Really though, it sounds like the chalk knife thing is nothing more than shotokan point fighting with weapons. Do they throw in monty python rules too?
Ultimately I guess the point is your art can never be alive ENOUGH. Experience is a fantastic teacher and your best experience is as full contact weapon/open hand fighting. The more actual experience you have, the more you know what works and what doesn't in ACTUAL experience - the rest is just theory.
1/10/2006 4:11pm, #15Originally Posted by saturnjunkie
1/10/2006 8:22pm, #16Originally Posted by Aesopian
Holy ****, your just an idiot.
1/10/2006 8:43pm, #17
Originally Posted by saturnjunkie
- Join Date
- Mar 2005
Besides, if an attacker has a knife you are going to get cut. It doesnít matter if you are a MMA badass who stomped the **** out of Tito Ortiz. The guy with the knife will win 99% of the time.
1/10/2006 8:57pm, #18
- Join Date
- Apr 2005
- Seattle (Ballard), WA
Use tazers for knife sparring. Not the kind that shoot, the kind that you hold and zap. I believe someone has started manufacturing a dummy blade that carries the current, giving you more of an edge to work with. Even a normal tazer works pretty well though.
They hurt like a sob when you get stuck or "cut", but you learn to fight through it. They pretty much force you into a more realistic reaction when someone is trying to stick you with one. Plus they are very cheap.
1/10/2006 9:04pm, #19Originally Posted by KageKaze

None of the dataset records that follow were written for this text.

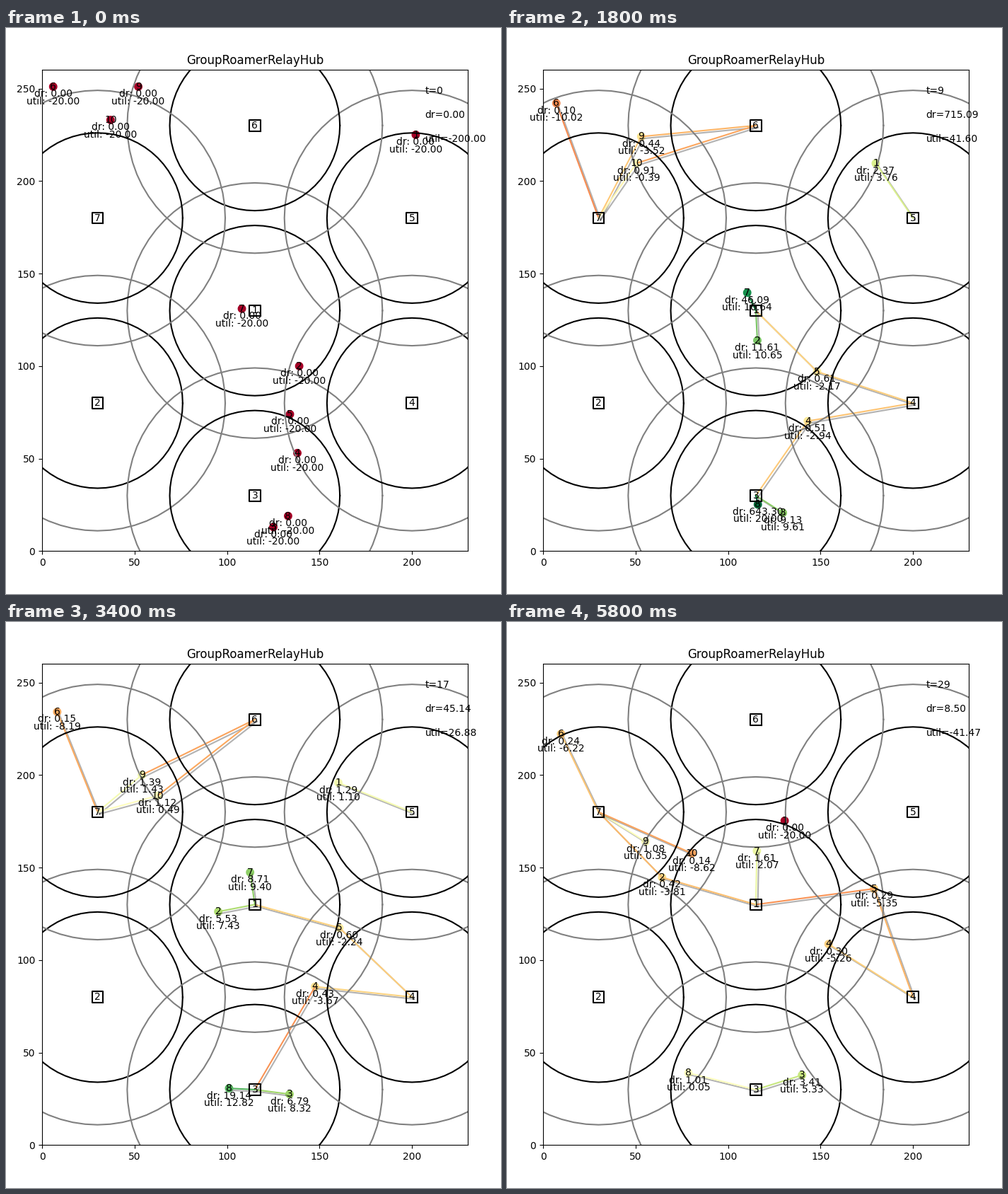
A matplotlib script that plays this animation: 700x800 px, repeating every 6 s.

```python
import math

import matplotlib.pyplot as plt
import numpy as np
from matplotlib import patheffects as pe
from matplotlib.animation import FuncAnimation

W, H, STEPS = 700, 800, 30
PAUSE = 2  # steps a user rests at a waypoint

# one cell in the middle, six around it on a hexagon
CELLS = {1: (115, 130)}
for k in range(6):
    a = math.radians(210 + 60 * k)
    CELLS[k + 2] = (115 + 85 * math.cos(a) / math.cos(math.pi / 6),
                    130 + 100 * math.sin(a))

# id: (waypoints, cells the user may join)
USERS = {
    1: ([(202, 225), (130.6, 175.29)], {5}),
    2: ([(139, 100), (64.34, 144.67)], {1, 7}),
    3: ([(125, 13), (139.98, 37.83)], {3}),
    4: ([(138, 53), (154.33, 108.65)], {3, 4}),
    5: ([(134, 74), (166, 126), (178.88, 138.57)], {1, 4}),
    6: ([(6, 251), (9.69, 222.24)], {7}),
    7: ([(108, 131), (115.59, 158.99)], {1}),
    8: ([(133, 19), (78.55, 38.99)], {3}),
    9: ([(52, 251), (55.36, 164.07)], {6, 7}),
    10: ([(37, 233), (80.47, 157.64)], {6, 7}),
}

# radio model: Okumura-Hata path loss
FREQ, MAST, PHONE = 2500, 50, 1.5
POWER, NOISE, BAND = 30, 1e-9, 9e6
MIN_SNR = 2e-8


def snr(dist):
    lf, lh = math.log10(FREQ), math.log10(MAST)
    corr = 0.8 + (1.1 * lf - 0.7) * PHONE - 1.56 * lf
    loss = (69.55 + 26.16 * lf - 13.82 * lh - corr
            + (44.9 - 6.55 * lh) * math.log10(dist))
    return 10 ** ((POWER - loss) / 10) / NOISE


def utility(rate):
    return min(20, max(-20, 10 * math.log10(rate))) if rate > 0 else -20


def position(uid, t):
    """Walk from waypoint to waypoint at a whole-number speed."""
    points = USERS[uid][0]
    legs = [(p, q, math.dist(p, q)) for p, q in zip(points, points[1:])]
    speed = round(sum(leg[2] for leg in legs) / (STEPS - 1))
    for p, q, length in legs:
        f = min(1, speed * t / length)
        spent = math.ceil(length / speed) + PAUSE
        if t <= spent:
            break
        t -= spent
    return p[0] + f * (q[0] - p[0]), p[1] + f * (q[1] - p[1])


def link_snr(uid, cell, t):
    return snr(math.dist(position(uid, t), CELLS[cell]))


def simulate():
    """For every step: {user: {cell: data rate}}."""
    links = {u: set() for u in USERS}
    history = []
    for t in range(STEPS):
        for u, (_, allowed) in USERS.items():
            if t > 0:
                # one new cell per step, strongest first
                free = [c for c in allowed - links[u]
                        if link_snr(u, c, t - 1) > MIN_SNR]
                if free:
                    links[u].add(max(free, key=lambda c: link_snr(u, c, t - 1)))
            links[u] = {c for c in links[u] if link_snr(u, c, t) > MIN_SNR}
        # users of a cell share its bandwidth
        load = {c: sum(c in s for s in links.values()) for c in CELLS}
        history.append({
            u: {c: BAND * math.log2(1 + link_snr(u, c, t)) / load[c]
                for c in sorted(links[u])}
            for u in USERS})
    return history


HISTORY = simulate()

fig = plt.figure(figsize=(W / 100, H / 100), dpi=100, facecolor="white")
ax = fig.add_axes([51.05 / W, 60.58 / H, 601.6 / W, 680.07 / H])
ax.set(xlim=(0, 230), ylim=(0, 260),
       xticks=range(0, 201, 50), yticks=range(0, 251, 50))
ax.set_title("GroupRoamerRelayHub")

cmap = plt.get_cmap("RdYlGn")
norm = plt.Normalize(-20, 20)


def shade(rate):
    return cmap(norm(utility(rate)))


def ring(x, y, r):
    a = -np.linspace(0, 2 * np.pi, 65)
    return x + r * np.cos(a), y + r * np.sin(a)


def label(x, y, s):
    return ax.text(x, y, s, ha="center", va="center")


for cid, (cx, cy) in CELLS.items():
    ax.plot(cx + np.array([3, 3, -3, -3, 3]),
            cy + np.array([-3, 3, 3, -3, -3]), color="black")
    ax.plot(*ring(cx, cy, 46), color="black")
    ax.plot(*ring(cx, cy, 69), color="gray")
    label(cx, cy, cid)

stats = [ax.text(0.9, y, "", transform=ax.transAxes) for y in (0.95, 0.9, 0.85)]
moving = []


def draw_user(uid, t):
    x, y = position(uid, t)
    rates = HISTORY[t][uid]
    rate = sum(rates.values())
    util = utility(rate)
    moving.extend(ax.fill(*ring(x, y, 2), color=shade(rate)))
    for c, r in rates.items():
        cx, cy = CELLS[c]
        moving.extend(ax.plot(
            [x, cx], [y, cy], color=shade(r), zorder=1.9,
            path_effects=[pe.SimpleLineShadow(), pe.Normal()]))
    moving.extend([label(x, y, uid),
                   label(x, y - 4, f"dr: {rate:.2f}"),
                   label(x, y - 8, f"util: {util:.2f}")])
    return rate, util


def update(t):
    while moving:
        moving.pop().remove()
    rates, utils = zip(*(draw_user(u, t) for u in USERS))
    stats[0].set_text(f"t={t}")
    stats[1].set_text(f"dr={sum(rates):.2f}")
    stats[2].set_text(f"util={sum(utils):.2f}")
    return moving + stats


anim = FuncAnimation(fig, update, frames=STEPS, interval=200,
                     init_func=lambda: stats, repeat=True, repeat_delay=0,
                     blit=False)
plt.show()
```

1/10/2006 9:28pm, #20
Knife fighting and traing for self-defense against a knife are two different things.
In most self-defense situations, you, or someone with you has been stabbed,
and you now have to figure out how you are going to survive.
If you are attacked by someone with a knife, you are going to get cut. However,
you can survive. The first time I was attacked with a knife, my aikido training
almost got me killed. The guy approached, and flashed his knife for effect. But,
my (supreme confidece in my having faced many knives, swords, and all manner
of weapons in my aikido and karate training) mannerism (I just looked at him
and waited for the attack) must have changed his mind about a demand, and he
just started slicing and dicing (omg, that's not how he's supposed to attack!).
Well, as my instictive aikido took over, and I entered, going for the knife hand,
he (very rudely!) sliced my palm, back-cut my forearrm, sliced at my wrist, and cut
into the back of my forearm. . .all in about a second. As my brain rebelled, he flicked
a chunk out of my bicept.
Good thing I didn't only train in aikido. . .
The judo, and bagwork took over, and I survived this encounter. I also began my
search for training to make sure this didn't happen again. FMA, CMA, knife-specific
training, a look into rbsd-type training. . .it still happened.
Another city, another knife attack, another bunch of cuts. Still, I did survive. And, I
was better prepared.
The only to not to get cut is to not be there.